In Unprecedented Move, Canada Withdraws From Kyoto Protocol
Barely 24 hours after it signed a new global climate change agreement in Durban, South Africa, Canada became on Monday the first country to formally withdraw from the Kyoto Protocol, the only legally binding treaty to reduce emissions causing climate change.
The 17th Conference of the Parties (COP17) concluded last Sunday with an agreement called the Durban Platform, which includes a consensus agreement for a second commitment period of the Kyoto Protocol after the first expires at the end of 2012.
Canada’s government under Stephen Harper essentially agreed to a continuation of Kyoto only to announce formal withdrawal after Canadian Environment Minister Peter Kent arrived back safely in Canada on Monday.
‘Kyoto, for Canada, is in the past,’ Kent said in Durban on Dec. 7. Still, he insisted in a statement on Monday, ‘Canada went to Durban in a spirit of good will.’
Despite the so-called good will, Canada is well known as a pariah on climate and environmental issues, having being judged as the most uncooperative country for the last five climate treaty COPs.
Kent brought a ‘reckless arrogance with him to Durban, where he’s maintained a hard line… and fought hard to put polluters before people’, according to Climate Action Network, an international coalition of environmental non-governmental organisations (NGOs) attending COP17.
Canada’s withdrawal comes as no surprise. Mirroring the views of the fossil fuel industry, the Harper government has expressed disdain for the Kyoto Protocol. In a fundraising letter prior to coming to power in 2006, Harper called it a ‘socialist scheme to suck money out of wealth-producing nations’.
Under the Kyoto Protocol, Canada agreed to reduce its carbon emissions by six percent by 2012 in comparison to its 1990 emissions.
While Canadians individually cut emissions at the urging of previous governments, the enormous expansion of emission-laden tar sands operations inflated Canada’s emissions by 24 percent above 1990 emissions.
On Monday, Kent said that for Canada to meet emissions targets would entail taking every vehicle off the road and cutting the heat in every building in the country. He did not mention reducing emissions from the tar sands.
‘I regret that Canada has announced it will withdraw and am surprised over its timing,’ said Christiana Figueres, executive secretary of the U.N. Framework Convention on Climate Change (UNFCCC), under which climate negotiations like COP17 are held.
Figueres is charged with bringing together 193 nations to figure out how to keep global warming below two degrees Celsius.

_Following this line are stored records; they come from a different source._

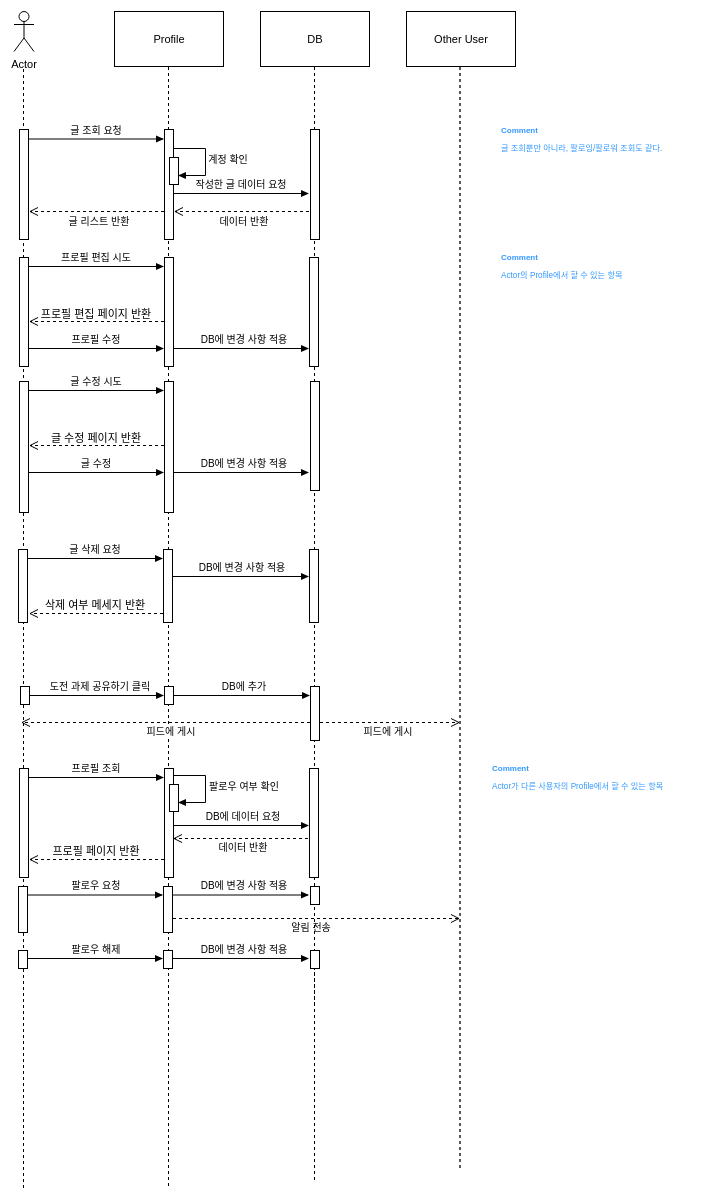
<!DOCTYPE html>
<html lang="ko">
<head>
<meta charset="utf-8">
<title>Profile 시퀀스 다이어그램</title>
<style>
:root { --ink: #000; --paper: #fff; --note: #3399ff; }
* { box-sizing: border-box; margin: 0; }
body {
  width: 722px; height: 1200px; overflow: hidden;
  background: var(--paper); color: var(--ink);
  font-family: "Liberation Sans", "Noto Sans CJK KR", sans-serif;
}
.diagram { position: relative; width: 722px; height: 1200px; overflow: hidden; }
.wires { position: absolute; left: 0; top: 0; fill: none; stroke: var(--ink); stroke-width: 1; }
.lifelines, .returns { stroke-dasharray: 3 3; }
.bars { fill: var(--paper); }
.calls path { marker-end: url(#solid-head); }
.returns path { marker-end: url(#open-head); }
.head { fill: var(--ink); }
.participants {
  position: absolute; left: 114px; top: 11px;
  display: flex; gap: 36px;
}
.participant {
  width: 110px; height: 56px;
  display: flex; align-items: center; justify-content: center;
  border: 1px solid var(--ink); background: var(--paper); font-size: 11px;
}
.label {
  position: absolute; left: var(--x); top: var(--y);
  transform: translate(-50%, -50%);
  font-size: 10px; line-height: 12px; white-space: nowrap;
}
.label.large { font-size: 11px; }
.label.backed { background: var(--paper); }
.comment { position: absolute; left: var(--x); top: var(--y); color: var(--note); white-space: nowrap; }
.comment h2 { font-size: 8px; line-height: 10px; margin-bottom: 8px; }
.comment p { font-size: 8.2px; line-height: 10px; }
</style>
</head>
<body>
<main class="diagram">
  <svg class="wires" width="722" height="1200" viewBox="0 0 722 1200" aria-hidden="true">
    <defs>
      <marker id="solid-head" markerUnits="userSpaceOnUse" markerWidth="8" markerHeight="8" refX="7" refY="4" orient="auto">
        <path class="head" stroke="none" d="M0 0.5L8 4L0 7.5Z"/>
      </marker>
      <marker id="open-head" markerUnits="userSpaceOnUse" markerWidth="10" markerHeight="10" refX="8" refY="5" orient="auto">
        <path stroke-dasharray="none" d="M0 1L8 5L0 9"/>
      </marker>
    </defs>

    <g class="actor">
      <circle cx="24" cy="16.5" r="5"/>
      <path d="M24 21.5V38M14 24.5H34M14 51.5L24 38L34 51.5"/>
    </g>

    <g class="lifelines">
      <path d="M23.5 69V1188"/>
      <path d="M168.5 67V1188"/>
      <path d="M314.5 67V1180"/>
      <path d="M314.5 972V1008"/>
      <path d="M460 67V1170" stroke-width="1.3"/>
    </g>

    <g class="bars actor-bars">
      <rect x="19.5" y="129.5" width="9" height="110"/>
      <rect x="19.5" y="257.5" width="9" height="109"/>
      <rect x="19.5" y="381.5" width="9" height="131"/>
      <rect x="18.5" y="549.5" width="9" height="73"/>
      <rect x="20.5" y="686.5" width="9" height="18"/>
      <rect x="19.5" y="768.5" width="9" height="109"/>
      <rect x="18.5" y="886.5" width="9" height="46"/>
      <rect x="18.5" y="950.5" width="9" height="18"/>
    </g>
    <g class="bars profile-bars">
      <rect x="164.5" y="129.5" width="9" height="110"/>
      <rect x="169.5" y="157.5" width="9" height="27"/>
      <rect x="164.5" y="257.5" width="9" height="109"/>
      <rect x="164.5" y="381.5" width="9" height="131"/>
      <rect x="163.5" y="549.5" width="9" height="73"/>
      <rect x="164.5" y="686.5" width="9" height="18"/>
      <rect x="164.5" y="768.5" width="9" height="109"/>
      <rect x="169.5" y="784.5" width="9" height="27"/>
      <rect x="163.5" y="886.5" width="9" height="46"/>
      <rect x="163.5" y="950.5" width="9" height="18"/>
    </g>
    <g class="bars db-bars">
      <rect x="310.5" y="129.5" width="9" height="110"/>
      <rect x="309.5" y="257.5" width="9" height="109"/>
      <rect x="310.5" y="381.5" width="9" height="109"/>
      <rect x="309.5" y="549.5" width="9" height="73"/>
      <rect x="310.5" y="686.5" width="9" height="54"/>
      <rect x="309.5" y="768.5" width="9" height="109"/>
      <rect x="310.5" y="886.5" width="9" height="18"/>
      <rect x="310.5" y="950.5" width="9" height="18"/>
    </g>

    <g class="calls">
      <path d="M29 139H163"/>
      <path d="M173 148.5H205.5V175.5H179"/>
      <path d="M173 193.5H308"/>
      <path d="M29 266.5H163"/>
      <path d="M29 348.5H163"/>
      <path d="M173 348.5H308"/>
      <path d="M29 390.5H163"/>
      <path d="M29 472.5H163"/>
      <path d="M173 472.5H308"/>
      <path d="M28 558.5H162"/>
      <path d="M173 576.5H308"/>
      <path d="M30 695.5H163"/>
      <path d="M174 695.5H309"/>
      <path d="M29 777.5H163"/>
      <path d="M173 775.5H205.5V802.5H179"/>
      <path d="M173 825.5H308"/>
      <path d="M28 895H162"/>
      <path d="M173 895H308"/>
      <path d="M28 958.5H162"/>
      <path d="M173 958.5H308"/>
    </g>
    <g class="returns">
      <path d="M309 211.5H175"/>
      <path d="M164 211.5H30"/>
      <path d="M164 321.5H30"/>
      <path d="M164 445.5H30"/>
      <path d="M163 613.5H30"/>
      <path d="M310 722.5H22"/>
      <path d="M320 722.5H459"/>
      <path d="M308 838.5H174"/>
      <path d="M164 859.5H30"/>
      <path d="M173 918.5H459"/>
    </g>
  </svg>

  <header class="participants">
    <div class="participant">Profile</div>
    <div class="participant">DB</div>
    <div class="participant">Other User</div>
  </header>
  <span class="label large" style="--x:24px;--y:64px">Actor</span>

  <section aria-label="글 조회">
    <span class="label" style="--x:96px;--y:131px">글 조회 요청</span>
    <span class="label" style="--x:228px;--y:160px">계정 확인</span>
    <span class="label" style="--x:241px;--y:185px">작성한 글 데이터 요청</span>
    <span class="label" style="--x:99px;--y:222px">글 리스트 반환</span>
    <span class="label" style="--x:244px;--y:222px">데이터 반환</span>
  </section>
  <section aria-label="프로필 편집">
    <span class="label" style="--x:96px;--y:258px">프로필 편집 시도</span>
    <span class="label large" style="--x:96px;--y:314px">프로필 편집 페이지 반환</span>
    <span class="label" style="--x:96px;--y:340px">프로필 수정</span>
    <span class="label" style="--x:244px;--y:340px">DB에 변경 사항 적용</span>
  </section>
  <section aria-label="글 수정">
    <span class="label" style="--x:96px;--y:382px">글 수정 시도</span>
    <span class="label large" style="--x:96px;--y:438px">글 수정 페이지 반환</span>
    <span class="label" style="--x:96px;--y:464px">글 수정</span>
    <span class="label" style="--x:244px;--y:464px">DB에 변경 사항 적용</span>
  </section>
  <section aria-label="글 삭제">
    <span class="label" style="--x:95px;--y:550px">글 삭제 요청</span>
    <span class="label" style="--x:242px;--y:568px">DB에 변경 사항 적용</span>
    <span class="label large" style="--x:95px;--y:605px">삭제 여부 메세지 반환</span>
  </section>
  <section aria-label="도전 과제 공유">
    <span class="label" style="--x:100px;--y:687px">도전 과제 공유하기 클릭</span>
    <span class="label" style="--x:244px;--y:687px">DB에 추가</span>
    <span class="label backed" style="--x:171px;--y:732px">피드에 게시</span>
    <span class="label" style="--x:388px;--y:732px">피드에 게시</span>
  </section>
  <section aria-label="다른 사용자 프로필">
    <span class="label" style="--x:96px;--y:769px">프로필 조회</span>
    <span class="label" style="--x:244px;--y:787px">팔로우 여부 확인</span>
    <span class="label" style="--x:243px;--y:817px">DB에 데이터 요청</span>
    <span class="label" style="--x:243px;--y:848px">데이터 반환</span>
    <span class="label large" style="--x:96px;--y:851px">프로필 페이지 반환</span>
    <span class="label" style="--x:96px;--y:886px">팔로우 요청</span>
    <span class="label" style="--x:244px;--y:886px">DB에 변경 사항 적용</span>
    <span class="label" style="--x:311px;--y:928px">알림 전송</span>
    <span class="label" style="--x:96px;--y:950px">팔로우 해제</span>
    <span class="label" style="--x:244px;--y:950px">DB에 변경 사항 적용</span>
  </section>

  <aside class="comment" style="--x:501px;--y:126px">
    <h2>Comment</h2>
    <p>글 조회뿐만 아니라, 팔로잉/팔로워 조회도 같다.</p>
  </aside>
  <aside class="comment" style="--x:501px;--y:253px">
    <h2>Comment</h2>
    <p>Actor의 Profile에서 할 수 있는 항목</p>
  </aside>
  <aside class="comment" style="--x:492px;--y:764px">
    <h2>Comment</h2>
    <p>Actor가 다른 사용자의 Profile에서 할 수 있는 항목</p>
  </aside>
</main>
</body>
</html>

‘Whether or not Canada is a Party to the Kyoto Protocol, it has a legal obligation under the Convention to reduce its emissions, and a moral obligation to itself and future generations to lead in the global effort,’ Figueres said in a statement.
Kyoto is legally binding but it lacks penalties for non-compliance, despite Kent’s claims that Canada would have to pay 14 billion dollars in penalties. To meet its Kyoto obligations, Canada could have purchased carbon credits, which, at eight U.S. dollars a tonne, are quite inexpensive.
Kent also said Canada had no choice given the economic situation — a surprising comment given billions in annual subsidies paid to the fossil fuel industry and recent decisions to spend 50 to 60 billion U.S. dollars on new warships and fighter jets.
Since 75 percent of all emissions in the atmosphere are from industrialised countries such as the U.S. and Canada, every country in the world has agreed that only industrialised countries should be in Kyoto.
Although in total China now spews more carbon than the U.S., its emissions per person are still far lower. Canada’s per capita emissions are the sixth highest in the world, just below the U.S., more than twice those of Britain, four to five times those of China and about 60 times those of Kenya.
The Harper government has pledged to match the new U.S. emission reduction target of about three percent below 1990 emissions by the year 2020. This cutback falls far short of what climate science shows is necessary to limit climate change to two degrees Celsius: by 2020, industrialised countries need to reduce their emissions by 25 to 40 percent.
‘Canada leaving the Kyoto Protocol is not about achieving an agreement that keeps all polluters accountable, it is about allowing business as usual in Canada,’ said Andrea Harden-Donahue, a climate campaigner at the non-governmental organisation (NGO) Council of Canadians.
Environmentalists and countries like France, China, and many others have condemned Canada’s withdrawal from Kyoto.
Canada is in league with other U.S.-allied countries and not interested in cutting it emissions, said Mithika Mwenda, coordinator of Pan African Climate Justice Alliance, a coalition of African NGOs.
‘To demonstrate the African anger to Canada’s myopic action, we urge our leaders to immediately end the Africa-Canada partnership,’ Mwenda told IPS from Kenya.
‘This move is not (about) economics,’ said John Bennett, executive director of Sierra Club Canada.
‘Mr. Kent does not understand what he is sentencing our children to – catastrophic climate change will cost them far more.’
© Inter Press Service (2011) — All Rights ReservedOriginal source: Inter Press Service